__Exercise objective__:
Only the lines with "mouseAt" in the entries below belong in the answer; please copy them.

__Data records__:

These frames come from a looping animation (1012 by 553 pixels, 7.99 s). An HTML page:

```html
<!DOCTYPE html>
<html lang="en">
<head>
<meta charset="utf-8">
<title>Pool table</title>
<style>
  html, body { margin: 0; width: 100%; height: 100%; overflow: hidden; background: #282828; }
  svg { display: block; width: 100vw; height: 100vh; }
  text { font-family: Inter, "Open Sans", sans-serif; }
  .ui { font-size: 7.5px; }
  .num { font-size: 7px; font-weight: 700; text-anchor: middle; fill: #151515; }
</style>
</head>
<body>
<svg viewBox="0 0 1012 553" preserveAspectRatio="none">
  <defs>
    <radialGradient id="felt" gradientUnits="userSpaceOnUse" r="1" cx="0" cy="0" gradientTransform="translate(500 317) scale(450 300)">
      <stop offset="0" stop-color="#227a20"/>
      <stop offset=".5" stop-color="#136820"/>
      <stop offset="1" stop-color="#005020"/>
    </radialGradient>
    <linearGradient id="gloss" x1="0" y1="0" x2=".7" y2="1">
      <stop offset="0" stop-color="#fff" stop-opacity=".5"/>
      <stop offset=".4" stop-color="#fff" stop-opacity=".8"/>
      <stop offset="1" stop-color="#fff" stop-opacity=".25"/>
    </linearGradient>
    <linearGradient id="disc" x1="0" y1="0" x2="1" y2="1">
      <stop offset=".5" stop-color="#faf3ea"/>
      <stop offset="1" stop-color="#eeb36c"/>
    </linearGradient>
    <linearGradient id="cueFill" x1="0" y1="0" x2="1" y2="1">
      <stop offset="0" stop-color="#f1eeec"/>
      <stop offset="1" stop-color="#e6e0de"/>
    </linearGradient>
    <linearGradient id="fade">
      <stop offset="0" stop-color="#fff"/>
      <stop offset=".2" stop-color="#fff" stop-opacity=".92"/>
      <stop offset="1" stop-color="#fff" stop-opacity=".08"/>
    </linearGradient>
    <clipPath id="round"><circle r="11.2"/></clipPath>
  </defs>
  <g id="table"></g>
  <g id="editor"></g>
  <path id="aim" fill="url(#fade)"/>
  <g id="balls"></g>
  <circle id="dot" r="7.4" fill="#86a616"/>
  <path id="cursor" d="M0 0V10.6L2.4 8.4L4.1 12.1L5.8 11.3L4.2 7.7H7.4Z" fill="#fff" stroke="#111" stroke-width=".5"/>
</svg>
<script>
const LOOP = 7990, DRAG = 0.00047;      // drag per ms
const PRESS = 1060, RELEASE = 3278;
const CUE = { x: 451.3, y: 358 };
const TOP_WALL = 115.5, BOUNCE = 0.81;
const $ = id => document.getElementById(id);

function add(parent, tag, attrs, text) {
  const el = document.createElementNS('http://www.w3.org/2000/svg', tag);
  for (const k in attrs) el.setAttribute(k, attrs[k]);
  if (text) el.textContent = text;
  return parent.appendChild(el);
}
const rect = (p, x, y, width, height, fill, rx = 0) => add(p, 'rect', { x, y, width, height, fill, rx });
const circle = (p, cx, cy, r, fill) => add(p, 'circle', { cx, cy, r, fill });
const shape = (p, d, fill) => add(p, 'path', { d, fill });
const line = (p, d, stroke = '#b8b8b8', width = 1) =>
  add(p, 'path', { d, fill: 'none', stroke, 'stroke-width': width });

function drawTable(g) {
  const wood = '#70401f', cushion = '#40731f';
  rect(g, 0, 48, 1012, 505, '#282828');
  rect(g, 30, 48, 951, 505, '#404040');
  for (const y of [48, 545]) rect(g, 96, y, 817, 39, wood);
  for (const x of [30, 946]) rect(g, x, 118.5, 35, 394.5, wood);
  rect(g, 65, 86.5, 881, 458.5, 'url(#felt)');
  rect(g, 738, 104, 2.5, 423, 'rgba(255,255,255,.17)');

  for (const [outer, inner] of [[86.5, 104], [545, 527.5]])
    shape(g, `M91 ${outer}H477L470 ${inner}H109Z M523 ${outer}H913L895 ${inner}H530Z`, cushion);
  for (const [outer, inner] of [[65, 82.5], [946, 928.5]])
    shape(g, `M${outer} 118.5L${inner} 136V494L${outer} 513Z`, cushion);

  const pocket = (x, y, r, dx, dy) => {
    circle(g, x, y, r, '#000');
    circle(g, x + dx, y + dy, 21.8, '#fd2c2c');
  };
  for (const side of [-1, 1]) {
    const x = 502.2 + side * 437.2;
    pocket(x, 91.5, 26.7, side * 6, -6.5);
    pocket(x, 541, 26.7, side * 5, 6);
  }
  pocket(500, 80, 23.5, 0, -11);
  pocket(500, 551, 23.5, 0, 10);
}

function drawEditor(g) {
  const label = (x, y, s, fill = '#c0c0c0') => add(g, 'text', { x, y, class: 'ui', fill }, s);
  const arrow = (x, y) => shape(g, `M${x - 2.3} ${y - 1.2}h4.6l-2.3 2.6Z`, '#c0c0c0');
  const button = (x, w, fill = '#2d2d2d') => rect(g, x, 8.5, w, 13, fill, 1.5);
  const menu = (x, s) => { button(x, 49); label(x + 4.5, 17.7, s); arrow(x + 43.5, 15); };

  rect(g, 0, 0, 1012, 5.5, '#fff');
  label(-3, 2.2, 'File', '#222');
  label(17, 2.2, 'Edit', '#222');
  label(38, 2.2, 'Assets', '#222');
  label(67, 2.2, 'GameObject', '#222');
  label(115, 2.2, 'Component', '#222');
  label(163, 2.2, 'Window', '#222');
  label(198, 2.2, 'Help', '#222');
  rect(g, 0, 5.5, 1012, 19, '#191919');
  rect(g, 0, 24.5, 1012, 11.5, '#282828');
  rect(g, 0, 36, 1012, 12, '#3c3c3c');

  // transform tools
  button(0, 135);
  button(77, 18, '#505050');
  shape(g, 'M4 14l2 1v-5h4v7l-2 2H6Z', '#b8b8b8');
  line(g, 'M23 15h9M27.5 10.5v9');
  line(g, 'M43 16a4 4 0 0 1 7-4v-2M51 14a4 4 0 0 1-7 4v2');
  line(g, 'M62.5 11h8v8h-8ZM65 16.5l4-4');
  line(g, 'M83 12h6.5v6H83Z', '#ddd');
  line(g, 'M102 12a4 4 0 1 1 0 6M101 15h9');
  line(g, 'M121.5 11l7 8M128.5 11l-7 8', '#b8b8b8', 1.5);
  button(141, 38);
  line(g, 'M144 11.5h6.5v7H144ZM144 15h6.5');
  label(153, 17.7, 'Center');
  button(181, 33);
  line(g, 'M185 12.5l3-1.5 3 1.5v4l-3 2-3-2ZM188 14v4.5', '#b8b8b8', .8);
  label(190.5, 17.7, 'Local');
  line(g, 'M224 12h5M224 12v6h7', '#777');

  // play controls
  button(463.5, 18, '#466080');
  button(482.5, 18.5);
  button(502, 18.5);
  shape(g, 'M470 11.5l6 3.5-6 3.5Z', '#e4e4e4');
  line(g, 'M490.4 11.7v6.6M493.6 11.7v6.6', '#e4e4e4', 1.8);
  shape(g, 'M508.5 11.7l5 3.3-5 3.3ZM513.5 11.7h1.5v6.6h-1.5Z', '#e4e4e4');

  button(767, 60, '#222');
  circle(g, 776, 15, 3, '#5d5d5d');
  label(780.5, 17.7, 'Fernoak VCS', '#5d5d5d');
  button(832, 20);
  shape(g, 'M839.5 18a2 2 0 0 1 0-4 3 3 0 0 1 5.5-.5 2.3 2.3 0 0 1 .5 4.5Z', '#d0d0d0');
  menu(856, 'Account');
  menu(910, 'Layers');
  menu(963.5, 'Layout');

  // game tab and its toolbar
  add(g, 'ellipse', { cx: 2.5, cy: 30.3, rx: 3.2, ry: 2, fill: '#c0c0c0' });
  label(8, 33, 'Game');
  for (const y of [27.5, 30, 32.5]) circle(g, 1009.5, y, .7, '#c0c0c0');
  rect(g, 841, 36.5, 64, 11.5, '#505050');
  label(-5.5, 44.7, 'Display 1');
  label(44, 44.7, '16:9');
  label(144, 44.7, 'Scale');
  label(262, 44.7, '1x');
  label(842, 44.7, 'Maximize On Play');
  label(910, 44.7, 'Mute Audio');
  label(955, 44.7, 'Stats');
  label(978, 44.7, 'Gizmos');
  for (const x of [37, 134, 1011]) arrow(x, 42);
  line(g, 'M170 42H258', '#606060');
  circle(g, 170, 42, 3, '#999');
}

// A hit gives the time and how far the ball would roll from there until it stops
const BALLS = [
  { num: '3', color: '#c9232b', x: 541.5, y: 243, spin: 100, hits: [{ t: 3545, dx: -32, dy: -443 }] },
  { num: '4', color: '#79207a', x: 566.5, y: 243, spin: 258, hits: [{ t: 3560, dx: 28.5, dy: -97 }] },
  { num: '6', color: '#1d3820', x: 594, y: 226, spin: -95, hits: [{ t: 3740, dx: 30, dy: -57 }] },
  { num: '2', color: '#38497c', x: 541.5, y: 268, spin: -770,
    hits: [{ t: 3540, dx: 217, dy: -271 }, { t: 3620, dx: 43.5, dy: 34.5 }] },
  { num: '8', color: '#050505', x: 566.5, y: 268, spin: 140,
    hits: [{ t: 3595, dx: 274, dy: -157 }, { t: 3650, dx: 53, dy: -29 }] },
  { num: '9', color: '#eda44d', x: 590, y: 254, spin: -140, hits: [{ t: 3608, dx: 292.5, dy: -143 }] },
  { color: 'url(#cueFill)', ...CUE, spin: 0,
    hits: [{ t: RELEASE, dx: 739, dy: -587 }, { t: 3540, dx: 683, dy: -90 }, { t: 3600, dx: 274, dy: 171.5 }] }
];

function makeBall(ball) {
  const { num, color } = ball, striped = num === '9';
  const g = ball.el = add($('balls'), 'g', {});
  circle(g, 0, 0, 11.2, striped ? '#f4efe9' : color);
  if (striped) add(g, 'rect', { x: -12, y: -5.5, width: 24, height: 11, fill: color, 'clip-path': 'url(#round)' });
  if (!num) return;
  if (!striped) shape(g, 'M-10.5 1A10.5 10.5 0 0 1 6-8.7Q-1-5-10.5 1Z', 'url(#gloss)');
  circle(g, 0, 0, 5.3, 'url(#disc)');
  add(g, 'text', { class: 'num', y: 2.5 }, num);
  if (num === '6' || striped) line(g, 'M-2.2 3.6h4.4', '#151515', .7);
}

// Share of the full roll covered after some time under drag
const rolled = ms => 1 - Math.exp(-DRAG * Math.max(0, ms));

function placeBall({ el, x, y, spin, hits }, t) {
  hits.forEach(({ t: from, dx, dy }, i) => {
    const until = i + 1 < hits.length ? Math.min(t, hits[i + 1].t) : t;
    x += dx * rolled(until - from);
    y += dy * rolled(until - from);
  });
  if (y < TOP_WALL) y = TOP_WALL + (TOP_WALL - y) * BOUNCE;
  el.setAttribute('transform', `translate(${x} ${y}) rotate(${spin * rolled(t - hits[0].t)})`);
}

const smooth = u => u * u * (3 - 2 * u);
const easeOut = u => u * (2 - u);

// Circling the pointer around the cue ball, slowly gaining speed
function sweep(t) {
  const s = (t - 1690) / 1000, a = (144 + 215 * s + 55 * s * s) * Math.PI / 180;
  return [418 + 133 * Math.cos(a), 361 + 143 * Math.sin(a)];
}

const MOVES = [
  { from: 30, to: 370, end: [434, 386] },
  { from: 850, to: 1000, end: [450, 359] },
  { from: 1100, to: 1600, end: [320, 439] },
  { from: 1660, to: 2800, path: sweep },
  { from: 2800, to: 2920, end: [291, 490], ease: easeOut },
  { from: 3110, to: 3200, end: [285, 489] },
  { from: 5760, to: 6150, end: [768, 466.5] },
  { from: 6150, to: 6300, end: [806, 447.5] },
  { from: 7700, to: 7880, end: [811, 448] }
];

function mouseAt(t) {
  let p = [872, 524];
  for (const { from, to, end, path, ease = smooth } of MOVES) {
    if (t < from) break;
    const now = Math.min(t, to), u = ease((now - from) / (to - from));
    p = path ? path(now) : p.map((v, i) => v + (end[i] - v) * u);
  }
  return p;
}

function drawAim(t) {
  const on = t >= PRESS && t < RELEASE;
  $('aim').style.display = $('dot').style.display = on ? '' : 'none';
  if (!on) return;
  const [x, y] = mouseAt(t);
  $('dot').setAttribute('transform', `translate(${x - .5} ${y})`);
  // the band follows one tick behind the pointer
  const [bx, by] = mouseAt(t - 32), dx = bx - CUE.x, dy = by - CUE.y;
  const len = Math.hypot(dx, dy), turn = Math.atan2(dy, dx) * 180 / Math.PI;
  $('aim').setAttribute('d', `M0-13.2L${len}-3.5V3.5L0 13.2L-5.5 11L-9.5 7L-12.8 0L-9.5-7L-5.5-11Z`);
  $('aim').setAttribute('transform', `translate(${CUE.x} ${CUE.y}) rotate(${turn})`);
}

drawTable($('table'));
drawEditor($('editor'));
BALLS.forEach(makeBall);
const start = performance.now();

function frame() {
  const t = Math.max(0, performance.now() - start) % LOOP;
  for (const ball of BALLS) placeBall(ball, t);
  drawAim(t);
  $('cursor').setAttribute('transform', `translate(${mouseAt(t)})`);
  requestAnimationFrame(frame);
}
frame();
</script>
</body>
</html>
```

__Answer space__:
function mouseAt(t) {
  const [x, y] = mouseAt(t);
  const [bx, by] = mouseAt(t - 32), dx = bx - CUE.x, dy = by - CUE.y;
  $('cursor').setAttribute('transform', `translate(${mouseAt(t)})`);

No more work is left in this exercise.